(BRIEF) Among the entries that follow, find the lines containing the string "linecap" and copy them.

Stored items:
%%

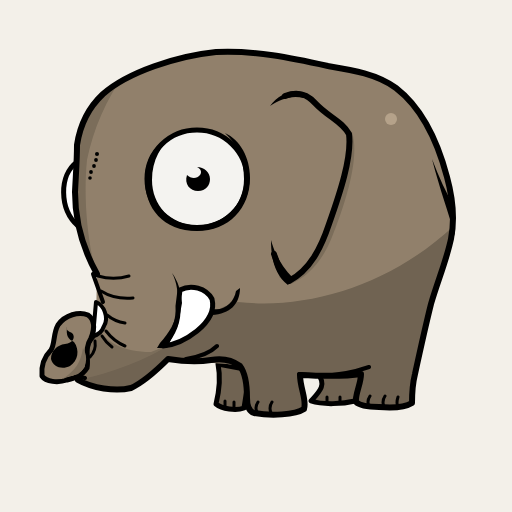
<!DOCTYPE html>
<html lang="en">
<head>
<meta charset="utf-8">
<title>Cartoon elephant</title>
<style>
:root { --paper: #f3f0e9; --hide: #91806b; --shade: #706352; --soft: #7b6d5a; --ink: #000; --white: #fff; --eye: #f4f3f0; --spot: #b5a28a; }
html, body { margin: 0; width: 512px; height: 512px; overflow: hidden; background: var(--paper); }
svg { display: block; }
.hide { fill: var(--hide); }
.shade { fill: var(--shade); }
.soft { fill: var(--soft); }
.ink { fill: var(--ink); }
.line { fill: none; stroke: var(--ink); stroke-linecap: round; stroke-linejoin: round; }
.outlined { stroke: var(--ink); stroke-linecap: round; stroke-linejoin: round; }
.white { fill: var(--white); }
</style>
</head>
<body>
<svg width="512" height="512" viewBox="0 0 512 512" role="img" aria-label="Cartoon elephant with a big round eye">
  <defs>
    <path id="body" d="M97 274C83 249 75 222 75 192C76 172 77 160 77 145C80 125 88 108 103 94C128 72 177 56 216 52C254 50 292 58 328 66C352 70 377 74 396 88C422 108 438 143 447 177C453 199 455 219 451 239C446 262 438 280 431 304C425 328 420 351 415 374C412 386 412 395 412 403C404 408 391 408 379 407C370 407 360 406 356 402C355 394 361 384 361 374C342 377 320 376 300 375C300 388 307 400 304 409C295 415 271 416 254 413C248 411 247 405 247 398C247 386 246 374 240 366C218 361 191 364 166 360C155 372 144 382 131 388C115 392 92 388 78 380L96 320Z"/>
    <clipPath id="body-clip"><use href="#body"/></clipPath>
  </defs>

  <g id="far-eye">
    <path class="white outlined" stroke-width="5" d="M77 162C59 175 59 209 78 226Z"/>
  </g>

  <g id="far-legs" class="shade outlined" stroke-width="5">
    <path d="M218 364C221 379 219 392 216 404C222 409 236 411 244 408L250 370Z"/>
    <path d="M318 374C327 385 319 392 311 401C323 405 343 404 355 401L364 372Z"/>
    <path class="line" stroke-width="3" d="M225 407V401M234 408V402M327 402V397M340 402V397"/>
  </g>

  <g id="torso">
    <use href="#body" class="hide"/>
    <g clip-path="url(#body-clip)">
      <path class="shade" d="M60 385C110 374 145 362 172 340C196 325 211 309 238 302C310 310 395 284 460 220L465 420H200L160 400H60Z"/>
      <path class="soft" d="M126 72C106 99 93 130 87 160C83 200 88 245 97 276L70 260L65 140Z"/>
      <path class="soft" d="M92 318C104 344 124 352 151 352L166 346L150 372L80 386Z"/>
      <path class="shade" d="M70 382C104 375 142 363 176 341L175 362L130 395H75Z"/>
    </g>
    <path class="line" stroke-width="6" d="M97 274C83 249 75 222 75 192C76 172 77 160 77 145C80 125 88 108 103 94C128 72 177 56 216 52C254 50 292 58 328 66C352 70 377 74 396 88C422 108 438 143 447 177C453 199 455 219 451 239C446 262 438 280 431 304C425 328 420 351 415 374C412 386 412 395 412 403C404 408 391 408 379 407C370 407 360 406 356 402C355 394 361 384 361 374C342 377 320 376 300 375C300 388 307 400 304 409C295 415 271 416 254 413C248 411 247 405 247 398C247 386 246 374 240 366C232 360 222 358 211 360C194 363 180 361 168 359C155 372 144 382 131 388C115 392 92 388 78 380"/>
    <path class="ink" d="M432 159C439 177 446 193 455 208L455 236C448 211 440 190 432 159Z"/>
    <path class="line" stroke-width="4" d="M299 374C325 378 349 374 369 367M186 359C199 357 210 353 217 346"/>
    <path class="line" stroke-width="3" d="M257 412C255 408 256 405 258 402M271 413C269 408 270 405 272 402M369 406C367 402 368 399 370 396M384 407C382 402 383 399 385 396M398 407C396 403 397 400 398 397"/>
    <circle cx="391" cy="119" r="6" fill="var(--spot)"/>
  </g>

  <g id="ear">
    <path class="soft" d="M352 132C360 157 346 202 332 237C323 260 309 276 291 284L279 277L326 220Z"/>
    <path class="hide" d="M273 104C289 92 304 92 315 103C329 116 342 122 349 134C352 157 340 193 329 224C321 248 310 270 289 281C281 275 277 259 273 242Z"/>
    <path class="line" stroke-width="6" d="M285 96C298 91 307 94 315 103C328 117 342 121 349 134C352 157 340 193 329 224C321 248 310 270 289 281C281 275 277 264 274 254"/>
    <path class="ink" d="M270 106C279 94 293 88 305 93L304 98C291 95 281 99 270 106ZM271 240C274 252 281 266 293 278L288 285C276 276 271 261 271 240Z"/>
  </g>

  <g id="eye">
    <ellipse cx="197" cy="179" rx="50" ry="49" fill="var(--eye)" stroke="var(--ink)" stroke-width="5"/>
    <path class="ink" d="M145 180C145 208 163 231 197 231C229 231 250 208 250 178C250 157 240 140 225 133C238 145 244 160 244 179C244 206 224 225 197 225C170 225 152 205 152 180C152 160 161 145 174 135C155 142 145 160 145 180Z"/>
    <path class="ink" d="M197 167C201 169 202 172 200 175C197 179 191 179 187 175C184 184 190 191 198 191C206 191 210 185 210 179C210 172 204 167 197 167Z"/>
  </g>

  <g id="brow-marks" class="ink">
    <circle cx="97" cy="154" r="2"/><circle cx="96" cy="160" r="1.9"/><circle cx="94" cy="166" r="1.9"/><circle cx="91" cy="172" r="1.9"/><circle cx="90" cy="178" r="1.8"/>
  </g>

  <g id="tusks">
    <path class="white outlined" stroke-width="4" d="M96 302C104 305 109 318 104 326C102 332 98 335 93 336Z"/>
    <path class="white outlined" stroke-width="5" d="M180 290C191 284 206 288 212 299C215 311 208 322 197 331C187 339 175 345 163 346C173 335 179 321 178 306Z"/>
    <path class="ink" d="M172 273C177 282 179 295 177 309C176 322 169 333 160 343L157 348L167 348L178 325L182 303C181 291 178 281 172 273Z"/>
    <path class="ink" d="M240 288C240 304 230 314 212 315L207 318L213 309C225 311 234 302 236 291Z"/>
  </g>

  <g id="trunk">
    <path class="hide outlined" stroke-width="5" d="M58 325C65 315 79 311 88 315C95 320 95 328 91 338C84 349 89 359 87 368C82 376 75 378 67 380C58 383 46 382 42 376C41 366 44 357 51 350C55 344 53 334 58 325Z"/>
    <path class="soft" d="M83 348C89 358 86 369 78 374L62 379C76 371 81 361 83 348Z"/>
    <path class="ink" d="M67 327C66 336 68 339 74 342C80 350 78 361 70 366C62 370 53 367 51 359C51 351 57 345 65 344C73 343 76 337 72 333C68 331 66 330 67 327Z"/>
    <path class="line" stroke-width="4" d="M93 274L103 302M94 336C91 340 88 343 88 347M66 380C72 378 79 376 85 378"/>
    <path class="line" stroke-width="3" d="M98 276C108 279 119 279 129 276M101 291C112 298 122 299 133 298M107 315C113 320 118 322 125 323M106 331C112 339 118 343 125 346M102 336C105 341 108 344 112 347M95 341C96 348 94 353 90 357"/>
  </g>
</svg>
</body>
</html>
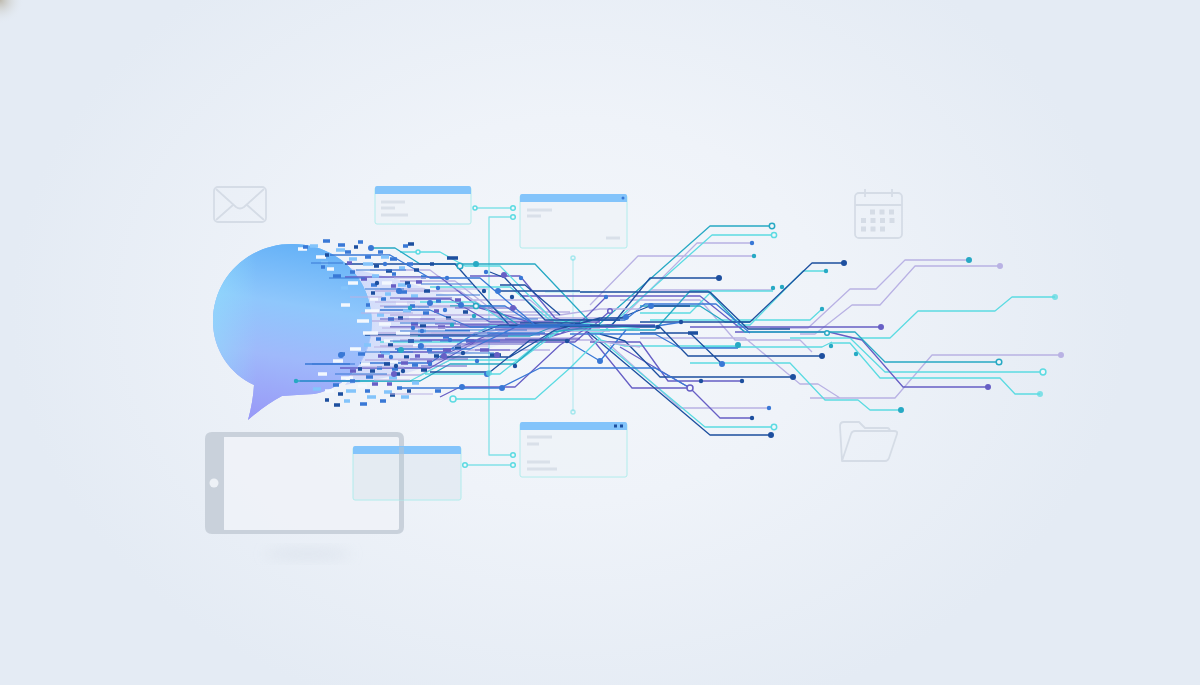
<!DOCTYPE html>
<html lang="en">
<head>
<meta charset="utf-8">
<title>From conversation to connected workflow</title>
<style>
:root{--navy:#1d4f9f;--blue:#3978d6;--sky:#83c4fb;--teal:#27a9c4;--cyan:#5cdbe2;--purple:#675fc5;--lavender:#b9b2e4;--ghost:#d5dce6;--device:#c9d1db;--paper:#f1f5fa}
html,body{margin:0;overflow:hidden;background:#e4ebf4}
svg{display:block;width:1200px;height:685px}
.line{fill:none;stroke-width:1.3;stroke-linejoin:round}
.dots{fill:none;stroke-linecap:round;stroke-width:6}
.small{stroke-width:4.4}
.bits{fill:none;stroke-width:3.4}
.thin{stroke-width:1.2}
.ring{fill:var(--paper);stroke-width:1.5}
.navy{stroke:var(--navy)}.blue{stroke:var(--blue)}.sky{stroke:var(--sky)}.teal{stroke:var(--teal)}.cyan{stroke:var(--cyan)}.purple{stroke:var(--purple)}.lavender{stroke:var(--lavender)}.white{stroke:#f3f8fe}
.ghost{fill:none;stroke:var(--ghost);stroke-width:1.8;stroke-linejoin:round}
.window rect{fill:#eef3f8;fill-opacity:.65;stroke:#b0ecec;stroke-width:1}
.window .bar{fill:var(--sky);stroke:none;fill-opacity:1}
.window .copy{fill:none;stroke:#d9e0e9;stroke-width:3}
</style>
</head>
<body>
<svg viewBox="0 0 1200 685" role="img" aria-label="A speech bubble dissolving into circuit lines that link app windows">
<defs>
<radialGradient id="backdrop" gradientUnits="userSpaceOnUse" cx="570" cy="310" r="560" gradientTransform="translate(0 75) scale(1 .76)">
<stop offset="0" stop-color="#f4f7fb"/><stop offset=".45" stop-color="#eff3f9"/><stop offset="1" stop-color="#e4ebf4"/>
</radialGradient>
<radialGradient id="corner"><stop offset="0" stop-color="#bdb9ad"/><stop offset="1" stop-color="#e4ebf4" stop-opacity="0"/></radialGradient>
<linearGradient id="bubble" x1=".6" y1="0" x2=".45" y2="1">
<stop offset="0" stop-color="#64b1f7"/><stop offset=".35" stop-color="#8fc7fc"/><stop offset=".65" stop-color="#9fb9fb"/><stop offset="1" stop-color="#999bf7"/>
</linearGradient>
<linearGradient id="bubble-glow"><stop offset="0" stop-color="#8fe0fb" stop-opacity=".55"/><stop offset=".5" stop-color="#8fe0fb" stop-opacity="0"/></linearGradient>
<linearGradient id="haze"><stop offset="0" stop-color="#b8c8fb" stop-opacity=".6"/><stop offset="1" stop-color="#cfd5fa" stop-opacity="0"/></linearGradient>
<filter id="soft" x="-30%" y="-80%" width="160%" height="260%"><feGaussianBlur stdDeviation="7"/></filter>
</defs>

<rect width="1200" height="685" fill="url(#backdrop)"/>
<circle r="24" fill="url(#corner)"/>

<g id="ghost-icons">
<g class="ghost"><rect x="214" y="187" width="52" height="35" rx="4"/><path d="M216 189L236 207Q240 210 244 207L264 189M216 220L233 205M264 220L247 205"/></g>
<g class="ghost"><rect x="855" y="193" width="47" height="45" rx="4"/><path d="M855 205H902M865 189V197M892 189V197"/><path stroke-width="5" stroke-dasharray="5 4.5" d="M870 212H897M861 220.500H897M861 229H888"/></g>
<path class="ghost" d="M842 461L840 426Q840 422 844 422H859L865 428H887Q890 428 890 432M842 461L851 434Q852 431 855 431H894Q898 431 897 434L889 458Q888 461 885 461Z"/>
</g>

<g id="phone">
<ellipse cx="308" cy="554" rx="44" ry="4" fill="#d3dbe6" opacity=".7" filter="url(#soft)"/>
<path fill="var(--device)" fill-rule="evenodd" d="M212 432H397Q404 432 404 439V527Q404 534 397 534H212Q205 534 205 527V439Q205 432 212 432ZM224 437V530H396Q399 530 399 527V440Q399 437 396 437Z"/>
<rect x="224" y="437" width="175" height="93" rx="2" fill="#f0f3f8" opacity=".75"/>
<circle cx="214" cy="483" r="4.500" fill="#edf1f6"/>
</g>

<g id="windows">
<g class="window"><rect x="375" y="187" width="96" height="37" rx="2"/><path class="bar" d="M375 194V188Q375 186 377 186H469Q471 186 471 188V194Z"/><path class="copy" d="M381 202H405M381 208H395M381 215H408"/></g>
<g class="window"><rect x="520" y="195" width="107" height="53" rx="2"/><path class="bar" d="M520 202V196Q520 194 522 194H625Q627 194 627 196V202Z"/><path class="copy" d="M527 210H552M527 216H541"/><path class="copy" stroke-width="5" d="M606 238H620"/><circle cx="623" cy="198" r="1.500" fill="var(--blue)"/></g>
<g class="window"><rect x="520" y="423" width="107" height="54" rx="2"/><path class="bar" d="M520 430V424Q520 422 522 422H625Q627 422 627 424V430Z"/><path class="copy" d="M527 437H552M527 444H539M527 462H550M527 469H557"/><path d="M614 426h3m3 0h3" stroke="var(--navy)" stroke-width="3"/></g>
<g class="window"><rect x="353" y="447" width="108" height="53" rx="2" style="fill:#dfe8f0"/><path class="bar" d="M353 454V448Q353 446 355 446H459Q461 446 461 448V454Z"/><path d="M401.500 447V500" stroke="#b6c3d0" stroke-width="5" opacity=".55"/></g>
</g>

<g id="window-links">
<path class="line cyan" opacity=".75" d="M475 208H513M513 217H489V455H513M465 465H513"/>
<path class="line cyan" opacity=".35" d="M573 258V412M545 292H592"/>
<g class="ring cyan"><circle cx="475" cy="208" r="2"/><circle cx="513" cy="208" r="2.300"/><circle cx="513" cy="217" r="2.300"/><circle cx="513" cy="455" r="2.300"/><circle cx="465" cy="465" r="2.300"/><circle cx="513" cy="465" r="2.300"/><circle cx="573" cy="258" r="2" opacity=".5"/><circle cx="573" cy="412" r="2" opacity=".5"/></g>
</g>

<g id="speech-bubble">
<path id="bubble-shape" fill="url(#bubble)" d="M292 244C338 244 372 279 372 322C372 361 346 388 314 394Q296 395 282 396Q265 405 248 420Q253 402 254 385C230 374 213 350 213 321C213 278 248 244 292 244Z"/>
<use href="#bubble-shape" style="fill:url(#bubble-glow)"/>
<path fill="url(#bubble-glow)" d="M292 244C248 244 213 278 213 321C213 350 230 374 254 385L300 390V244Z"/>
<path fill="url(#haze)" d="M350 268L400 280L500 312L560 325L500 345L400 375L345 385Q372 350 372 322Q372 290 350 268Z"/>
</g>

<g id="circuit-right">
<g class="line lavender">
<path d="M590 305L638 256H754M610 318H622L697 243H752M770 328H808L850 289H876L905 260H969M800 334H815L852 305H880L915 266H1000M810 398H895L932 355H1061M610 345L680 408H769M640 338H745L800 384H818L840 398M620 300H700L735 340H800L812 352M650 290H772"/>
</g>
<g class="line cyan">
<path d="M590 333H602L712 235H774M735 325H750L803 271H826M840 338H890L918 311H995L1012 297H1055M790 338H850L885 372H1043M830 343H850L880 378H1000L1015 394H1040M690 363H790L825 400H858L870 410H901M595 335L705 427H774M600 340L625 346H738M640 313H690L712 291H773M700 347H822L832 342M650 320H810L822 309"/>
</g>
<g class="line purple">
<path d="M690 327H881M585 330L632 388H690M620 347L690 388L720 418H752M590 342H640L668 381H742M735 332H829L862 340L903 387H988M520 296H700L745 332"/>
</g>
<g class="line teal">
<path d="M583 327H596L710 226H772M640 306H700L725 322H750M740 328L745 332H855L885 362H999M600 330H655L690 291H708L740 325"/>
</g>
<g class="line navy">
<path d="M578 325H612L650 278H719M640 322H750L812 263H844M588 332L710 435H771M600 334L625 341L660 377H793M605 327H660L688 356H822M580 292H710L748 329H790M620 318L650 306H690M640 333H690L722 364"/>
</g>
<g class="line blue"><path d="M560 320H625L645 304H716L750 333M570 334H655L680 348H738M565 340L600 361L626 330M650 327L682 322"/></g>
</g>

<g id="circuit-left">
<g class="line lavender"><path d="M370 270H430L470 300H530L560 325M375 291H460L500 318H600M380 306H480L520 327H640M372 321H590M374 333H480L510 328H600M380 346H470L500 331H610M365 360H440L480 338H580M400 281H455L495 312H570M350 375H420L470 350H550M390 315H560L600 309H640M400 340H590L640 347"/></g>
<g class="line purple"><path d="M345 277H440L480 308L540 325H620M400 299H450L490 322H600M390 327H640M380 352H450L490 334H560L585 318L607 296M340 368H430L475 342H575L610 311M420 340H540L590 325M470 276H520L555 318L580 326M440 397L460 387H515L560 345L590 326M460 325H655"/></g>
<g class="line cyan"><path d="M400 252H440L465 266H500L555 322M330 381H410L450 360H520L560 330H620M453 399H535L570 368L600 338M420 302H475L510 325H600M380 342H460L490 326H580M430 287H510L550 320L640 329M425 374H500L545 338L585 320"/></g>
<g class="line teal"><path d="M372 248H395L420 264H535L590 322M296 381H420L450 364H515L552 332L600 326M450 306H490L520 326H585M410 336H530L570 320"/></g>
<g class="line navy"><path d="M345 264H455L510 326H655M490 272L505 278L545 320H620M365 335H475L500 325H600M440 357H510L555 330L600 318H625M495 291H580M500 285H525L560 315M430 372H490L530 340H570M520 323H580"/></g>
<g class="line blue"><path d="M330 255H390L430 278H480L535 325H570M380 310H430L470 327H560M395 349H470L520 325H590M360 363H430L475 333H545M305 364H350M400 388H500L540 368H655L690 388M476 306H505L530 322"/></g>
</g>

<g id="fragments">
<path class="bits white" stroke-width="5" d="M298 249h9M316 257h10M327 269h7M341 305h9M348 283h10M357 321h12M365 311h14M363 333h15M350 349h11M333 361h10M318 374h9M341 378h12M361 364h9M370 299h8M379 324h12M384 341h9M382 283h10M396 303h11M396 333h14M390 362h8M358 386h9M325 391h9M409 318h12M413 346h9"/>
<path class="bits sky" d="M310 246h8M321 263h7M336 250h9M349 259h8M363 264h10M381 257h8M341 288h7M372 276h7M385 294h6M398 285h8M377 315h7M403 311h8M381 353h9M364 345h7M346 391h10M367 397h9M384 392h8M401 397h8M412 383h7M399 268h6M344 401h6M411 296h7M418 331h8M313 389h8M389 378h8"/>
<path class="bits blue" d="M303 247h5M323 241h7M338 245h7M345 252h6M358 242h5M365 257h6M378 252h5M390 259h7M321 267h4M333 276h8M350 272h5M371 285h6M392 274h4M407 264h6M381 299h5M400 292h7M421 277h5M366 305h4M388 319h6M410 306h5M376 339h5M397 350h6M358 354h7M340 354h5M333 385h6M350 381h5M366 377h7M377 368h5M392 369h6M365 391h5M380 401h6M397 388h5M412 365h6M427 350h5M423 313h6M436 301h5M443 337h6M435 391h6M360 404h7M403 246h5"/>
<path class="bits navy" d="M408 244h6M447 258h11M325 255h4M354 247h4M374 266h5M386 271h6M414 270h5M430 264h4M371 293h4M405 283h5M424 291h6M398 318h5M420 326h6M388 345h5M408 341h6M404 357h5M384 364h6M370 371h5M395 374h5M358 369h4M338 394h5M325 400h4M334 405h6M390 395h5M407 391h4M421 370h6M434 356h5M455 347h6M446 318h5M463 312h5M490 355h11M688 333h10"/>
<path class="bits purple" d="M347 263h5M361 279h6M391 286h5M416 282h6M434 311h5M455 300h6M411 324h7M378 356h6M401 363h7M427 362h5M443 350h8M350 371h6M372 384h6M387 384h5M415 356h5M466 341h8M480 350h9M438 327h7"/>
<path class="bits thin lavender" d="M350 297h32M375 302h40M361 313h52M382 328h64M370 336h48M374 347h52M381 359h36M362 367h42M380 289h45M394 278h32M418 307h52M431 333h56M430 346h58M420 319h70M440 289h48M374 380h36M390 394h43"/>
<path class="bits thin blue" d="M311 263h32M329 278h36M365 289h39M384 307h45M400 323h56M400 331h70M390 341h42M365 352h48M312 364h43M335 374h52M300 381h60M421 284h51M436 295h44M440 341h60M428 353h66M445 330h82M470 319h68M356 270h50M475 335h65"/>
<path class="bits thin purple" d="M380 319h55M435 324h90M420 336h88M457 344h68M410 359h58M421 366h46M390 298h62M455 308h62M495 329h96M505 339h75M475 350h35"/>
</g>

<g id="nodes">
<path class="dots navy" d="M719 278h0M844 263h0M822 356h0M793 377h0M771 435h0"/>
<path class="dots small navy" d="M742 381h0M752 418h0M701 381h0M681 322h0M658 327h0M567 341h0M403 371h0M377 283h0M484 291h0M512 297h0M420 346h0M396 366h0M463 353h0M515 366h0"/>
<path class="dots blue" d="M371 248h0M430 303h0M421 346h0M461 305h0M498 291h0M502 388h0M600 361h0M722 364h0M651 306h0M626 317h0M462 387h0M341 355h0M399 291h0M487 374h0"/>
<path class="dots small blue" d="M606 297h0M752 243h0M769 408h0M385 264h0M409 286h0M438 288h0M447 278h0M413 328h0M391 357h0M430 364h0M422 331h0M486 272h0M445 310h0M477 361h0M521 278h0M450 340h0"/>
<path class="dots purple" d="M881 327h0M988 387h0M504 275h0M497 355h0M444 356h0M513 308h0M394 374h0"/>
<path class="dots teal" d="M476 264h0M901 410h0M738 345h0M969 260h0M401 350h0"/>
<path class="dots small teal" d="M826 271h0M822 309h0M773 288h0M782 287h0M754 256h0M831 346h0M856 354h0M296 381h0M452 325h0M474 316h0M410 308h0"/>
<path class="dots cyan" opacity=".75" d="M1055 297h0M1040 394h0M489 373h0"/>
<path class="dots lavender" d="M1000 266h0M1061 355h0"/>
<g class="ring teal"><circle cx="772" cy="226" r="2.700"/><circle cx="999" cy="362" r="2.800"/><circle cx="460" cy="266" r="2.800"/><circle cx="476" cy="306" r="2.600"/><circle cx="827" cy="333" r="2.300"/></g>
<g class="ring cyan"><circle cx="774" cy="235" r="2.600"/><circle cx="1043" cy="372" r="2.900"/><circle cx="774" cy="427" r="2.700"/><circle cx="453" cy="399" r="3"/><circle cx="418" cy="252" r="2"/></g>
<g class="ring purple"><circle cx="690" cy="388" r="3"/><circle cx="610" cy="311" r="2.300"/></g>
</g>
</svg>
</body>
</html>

%%

(EXPECTED ANSWER)
.line { fill: none; stroke: var(--ink); stroke-linecap: round; stroke-linejoin: round; }
.outlined { stroke: var(--ink); stroke-linecap: round; stroke-linejoin: round; }
.dots{fill:none;stroke-linecap:round;stroke-width:6}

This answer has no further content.